1Scott-Ritchey Research Center, Auburn University, Auburn, Al, United States; 2MR R&D, Siemens Healthcare, Malvern, PA, United States; 3Department of Electrical and Computer Engineering, Auburn Univeristy, Auburn, AL, United States; 4Anatomy, Physiology and Pharmacology, Auburn University, Auburn, Al, United States; 5Clinical Sciences, Auburn University, Auburn, Al, United States

GM1 gangliosidosis is a neurodegenerative lysosomal storage disease caused by an enzyme deficiency in beta-galactosidase that results in buildup of GM1 ganglioside throughout the nervous system, and is fatal often by age five. The feline GM1 gangliosidosis model is a replica of the juvenile form of human GM1 gangliosidosis. AAV2/rh8 vector expressing subunits were injected bilaterally into the thalamus and deep cerebellar nuclei of GM1 cats. MR images and Magnetic Resonance Spectroscopy (MRS) data were acquired on a 3 Tesla MAGNETOM Verio scanner. Untreated GM1 cat shows gray:white matter inversion and elevations of brain metabolites.

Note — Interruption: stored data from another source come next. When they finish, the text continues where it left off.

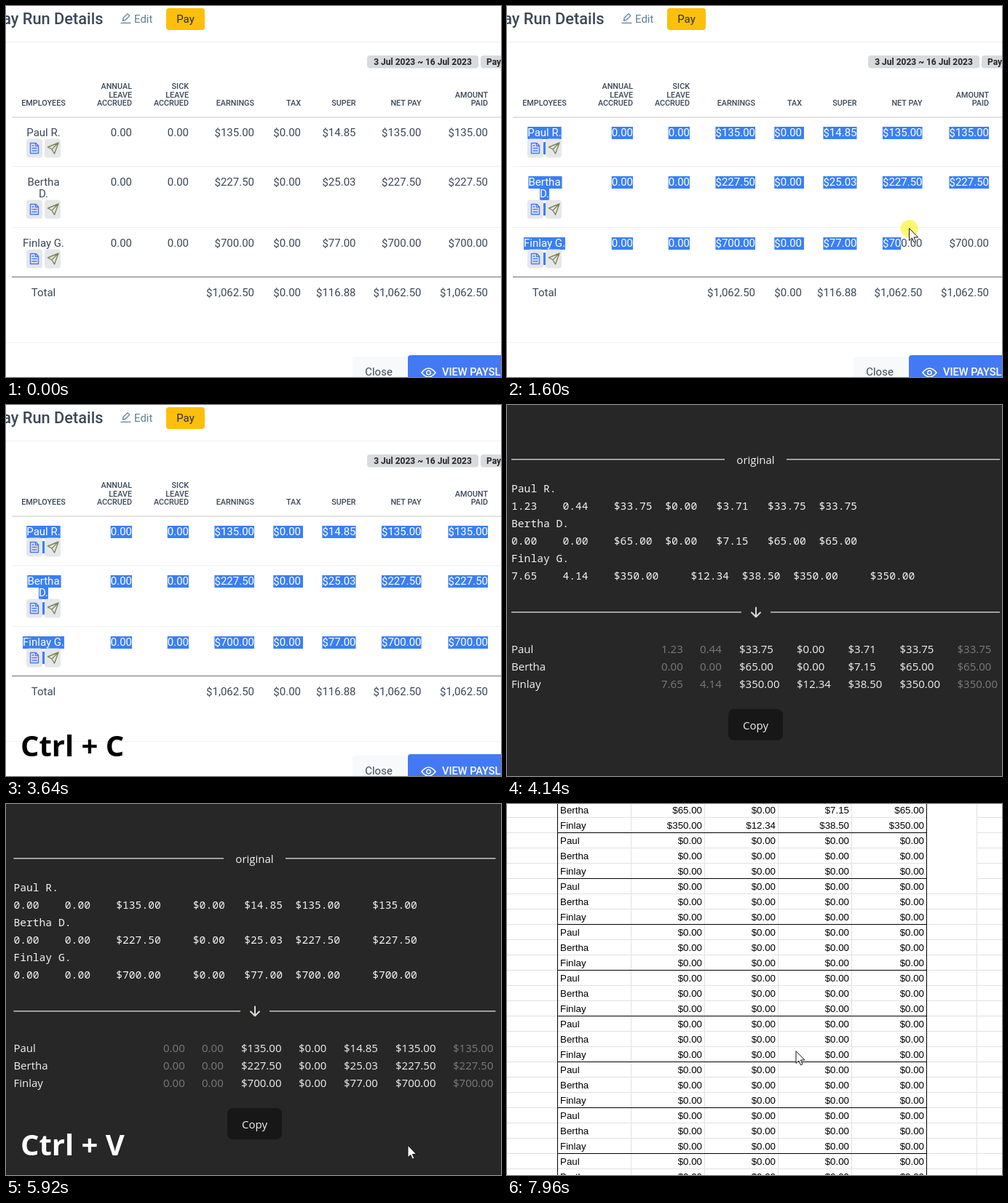
Recreate the animation shown at these times as an HTML page with a canvas. Size 680 by 510 pixels, loop 7.99 s.

```html
<!DOCTYPE html>
<html lang="en">
<head>
<meta charset="utf-8">
<title>Pay run copy and paste</title>
<style>
html, body { margin: 0; height: 100%; overflow: hidden; background: #fff; }
canvas { display: block; }
</style>
</head>
<body>
<canvas id="stage" width="680" height="510"></canvas>
<script>
const g = document.getElementById('stage').getContext('2d');
const LOOP = 7990, DRAG_FROM = 1070, DRAG_TO = 1908, COPY_AT = 4140, PASTE_AT = 5850, SHEET_AT = 7870;
const UI = 'Roboto, sans-serif', SANS = '"Open Sans", sans-serif';
const MONO = '14.67px "Noto Sans Mono", monospace';
const BODY = '15px ' + UI;
const INK = '#3b4858', BLUE = '#4479f6', SELECT = '#3a7ff7';
const first = ['Paul', 'Bertha', 'Finlay'], initial = ['R.', 'D.', 'G.'];

const payRun = [
  ['0.00', '0.00', '$135.00', '$0.00', '$14.85', '$135.00', '$135.00'],
  ['0.00', '0.00', '$227.50', '$0.00', '$25.03', '$227.50', '$227.50'],
  ['0.00', '0.00', '$700.00', '$0.00', '$77.00', '$700.00', '$700.00']
];
const lastRun = [
  ['1.23', '0.44', '$33.75', '$0.00', '$3.71', '$33.75', '$33.75'],
  ['0.00', '0.00', '$65.00', '$0.00', '$7.15', '$65.00', '$65.00'],
  ['7.65', '4.14', '$350.00', '$12.34', '$38.50', '$350.00', '$350.00']
];
const totals = ['', '', '$1,062.50', '$0.00', '$116.88', '$1,062.50', '$1,062.50'];
const right = [173, 251, 341, 405, 480.5, 570.5, 662];
const heads = [['ANNUAL', 'LEAVE', 'ACCRUED'], ['SICK', 'LEAVE', 'ACCRUED'], ['EARNINGS'],
  ['TAX'], ['SUPER'], ['NET PAY'], ['AMOUNT', 'PAID']];

// Pointer moves: start, end, target x, target y
const moves = [
  [0, 0, 592, 512], [100, 890, 24, 167], [DRAG_FROM, DRAG_TO, 682, 340], [3250, 3680, 640, 514],
  [COPY_AT, COPY_AT, 569, 514], [4380, 4720, 552, 469.5], [7150, 7600, 574, 514],
  [SHEET_AT, SHEET_AT, 447, 512], [SHEET_AT, 7960, 397, 340]
];
const arrow = new Path2D('M0 0V16.5L3.8 13L6.5 18.8L9 17.6L6.4 12H11.6Z');
const sheetIcon = new Path2D('M-5.5 -7H2L5.5 -3.5V7H-5.5ZM1.5 -7V-3H5.5M-3 -3.5H-1M-3 0H3M-3 3.5H3');
const plane = new Path2D('M7.5 -7.5L-7 -1.5L-1.5 1.5L2 7.5ZM7.5 -7.5L-1.5 1.5');
const pencil = new Path2D('M160.5 20L161.2 16.2L167 10.6L169.8 13.4L164 19.2ZM158 23.3H171');
const eye = new Path2D('M571 504Q580.5 492 590 504Q580.5 516 571 504ZM583.3 504A2.8 2.8 0 1 1 577.7 504A2.8 2.8 0 1 1 583.3 504');

function text(s, x, y, font, color, align = 'left') {
  g.font = font;
  g.fillStyle = color;
  g.textAlign = align;
  g.fillText(s, x, y);
}
function rect(x, y, w, h, color, r = 0) {
  g.fillStyle = color;
  g.beginPath();
  g.roundRect(x, y, w, h, r);
  g.fill();
}
function icon(path, x, y, color, width) {
  g.save();
  g.translate(x, y);
  g.strokeStyle = color;
  g.lineWidth = width;
  g.lineJoin = g.lineCap = 'round';
  g.stroke(path);
  g.restore();
}

function pointer(t) {
  let x = 0, y = 0;
  for (const [a, b, tx, ty] of moves) {
    if (t < a) break;
    const p = b > a ? Math.min(1, (t - a) / (b - a)) : 1;
    const e = p < .5 ? 4 * p ** 3 : 1 - 4 * (1 - p) ** 3;
    x += (tx - x) * e;
    y += (ty - y) * e;
  }
  return [x, y];
}

// Text whose characters left of the limit are selected
function selectable(s, x, y, align, limit, extra = 0) {
  text(s, x, y, BODY, INK, align);
  const full = g.measureText(s).width;
  const left = align == 'right' ? x - full : x - full / 2;
  let w = 0;
  for (let i = 1; i <= s.length; i++) {
    const next = g.measureText(s.slice(0, i)).width;
    if (left + (w + next) / 2 > limit) break;
    w = next;
  }
  if (!w) return;
  if (w == full) w += extra;
  g.save();
  rect(left, y - 13, w, 17, SELECT);
  g.clip();
  text(s, left, y, BODY, '#fff');
  g.restore();
}

function drawPage(t) {
  rect(0, 0, 680, 510, '#fff');
  text('Pay Run Details', 133.5, 25, '500 21.8px ' + UI, INK, 'right');
  icon(pencil, 0, 0, '#5d8296', 1.3);
  text('Edit', 176, 23, BODY, '#5d8296');
  rect(220, 3, 53, 30, '#fdbf0b', 4);
  text('Pay', 246.5, 23, BODY, '#2b2f36', 'center');
  rect(0, 49, 680, 1, '#f1f1f2');
  rect(496, 68, 153, 17.5, '#d9dadb', 4);
  rect(652, 68, 60, 17.5, '#d9dadb', 4);
  text('3 Jul 2023 ~ 16 Jul 2023', 572.5, 81, 'bold 12px ' + UI, '#22262b', 'center');
  text('Pay', 660, 81, 'bold 12px ' + UI, '#22262b');

  const head = '500 10.8px ' + UI;
  text('EMPLOYEES', 51.5, 137, head, INK, 'center');
  heads.forEach((lines, c) => lines.forEach((s, i) =>
    text(s, right[c], 137 - 11.4 * (lines.length - 1 - i), head, INK, 'right')));
  rect(8, 152, 672, 2, '#e2e3e4');
  rect(8, 220, 672, 1, '#f0f0f1');
  rect(8, 304, 672, 1, '#f0f0f1');
  rect(8, 372, 672, 1, '#6b6e72');
  rect(0, 462, 680, 1, '#f1f1f2');

  const dragged = t >= DRAG_FROM;
  const [px, py] = pointer(Math.min(t, DRAG_TO));
  const row = !dragged ? -1 : py < 220 ? 0 : py < 304 ? 1 : 2;
  [179, 247, 331].forEach((y, r) => {
    const limit = r < row ? 999 : r == row ? px - 10 : 0;
    const wrap = r == 1 ? 16 : 0;
    if (wrap) {
      selectable(first[r], 51.5, y, 'center', limit, 2);
      selectable(initial[r], 51.5, y + wrap, 'center', limit);
    } else selectable(first[r] + ' ' + initial[r], 51.5, y, 'center', limit);
    const mid = y + wrap + 16.5;
    rect(28, mid - 13, 22, 26, '#e6e7ea', 4);
    rect(53, mid - 13, 22, 26, '#e6e7ea', 4);
    if (limit > 51) rect(50, mid - 8.5, 3, 17, SELECT);
    icon(sheetIcon, 39, mid, BLUE, 1.4);
    icon(plane, 64.5, mid, '#7d8652', 1.4);
    payRun[r].forEach((s, c) => selectable(s, right[c], y, 'right', limit, c == 3 ? 3 : 0));
  });
  text('Total', 51.5, 399, BODY, INK, 'center');
  totals.forEach((s, c) => text(s, right[c], 399, BODY, INK, 'right'));

  rect(476, 482, 74, 40, '#f7f9fa', 4);
  text('Close', 512, 508, BODY, INK, 'center');
  rect(552, 480, 150, 40, BLUE, 4);
  icon(eye, 0, 0, '#fff', 1.6);
  text('VIEW PAYSLIPS', 599, 508, '500 14.6px ' + UI, '#fff');
  shortcut(t, 2250, 2610, 'C', '#000');
}

function shortcut(t, start, done, key, color) {
  if (t >= start) text('Ctrl +' + (t >= done ? ' ' + key : ''), 20, 483, 'bold 40px ' + SANS, color);
}

function drawTool(t) {
  const pasted = t >= PASTE_AT;
  const data = pasted ? payRun : lastRun;
  const x0 = pasted ? 10.4 : 6;
  const cols = pasted ? [216, 269, 323, 402, 464, 535, 614] : [212, 265, 319, 398, 468.5, 539.5, 618.5];
  const white = '#f2f2f2', font = '15px ' + SANS;
  rect(0, 0, 680, 510, '#272727');
  for (const [y, a, b] of [[74, 299, 384], [284, 322, 362]]) {
    rect(x0, y, a - x0, 1.4, '#c6c6c6');
    rect(b, y, 683 - x0 - b, 1.4, '#c6c6c6');
  }
  text('original', 341.5, 81, font, white, 'center');
  icon(new Path2D('M342 278.5V291M336 285.3L342 291.3L348 285.3'), 0, 0, '#d6dfd6', 2);
  data.forEach((line, r) => {
    const y = 120 + r * 48, y2 = 341 + r * 24;
    text(first[r] + ' ' + initial[r], x0, y, MONO, white);
    text(first[r], x0, y2, font, white);
    let stop = 0;
    line.forEach((s, c) => {
      text(s, x0 + stop * 8.8, y + 24, MONO, white);
      stop += 4 * (Math.floor((s.length + 1) / 4) + 1);
      text(s, cols[c], y2, font, c < 2 || c > 5 ? '#7b7b7b' : white);
    });
  });
  rect(304, 418, 75, 43, '#171717', 8);
  text('Copy', 341.5, 446, font, white, 'center');
  shortcut(t, 5560, 5920, 'V', '#fff');
}

function drawSheet() {
  const font = '13.33px "Liberation Sans", Arial, sans-serif', line = '#e1e1e1';
  rect(0, 0, 680, 510, '#fff');
  for (const x of [170, 271, 372, 473, 645]) rect(x, 0, 1, 510, line);
  for (let i = 0; i < 25; i++) {
    const y = 18 + i * 21;
    rect(0, y, y < 123 ? 577 : 680, 1, line);
    rect(645, y, 35, 1, line);
    if (i % 3 == 1) rect(69, y, 508, 1, '#000');
    text(first[(i + 1) % 3], 73, y - 5, font, '#000');
    [268, 369, 470, 573].forEach((x, c) =>
      text(i < 2 ? lastRun[i + 1][c + 2] : '$0.00', x, y - 5, font, '#000', 'right'));
  }
  rect(69, 0, 1, 510, '#000');
  rect(576, 0, 1, 510, '#000');
}

function draw(now) {
  const t = now % LOOP;
  if (t < COPY_AT) drawPage(t);
  else if (t < SHEET_AT) drawTool(t);
  else drawSheet();

  const [x, y] = pointer(t);
  const pressed = t >= DRAG_FROM && t < 2150 || t >= 4750 && t < 4890;
  if (pressed) rect(x - 12, y - 12, 24, 24, 'rgba(252,243,50,.7)', 12);
  g.save();
  g.translate(x, y);
  g.fillStyle = '#fff';
  g.fill(arrow);
  g.restore();
  icon(arrow, x, y, '#111', 1);
}

const start = performance.now();
function tick() {
  draw(performance.now() - start);
  requestAnimationFrame(tick);
}
tick();
</script>
</body>
</html>
```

Gene replacement in the feline GM1 model results in restoration of both brain architecture and metabolites.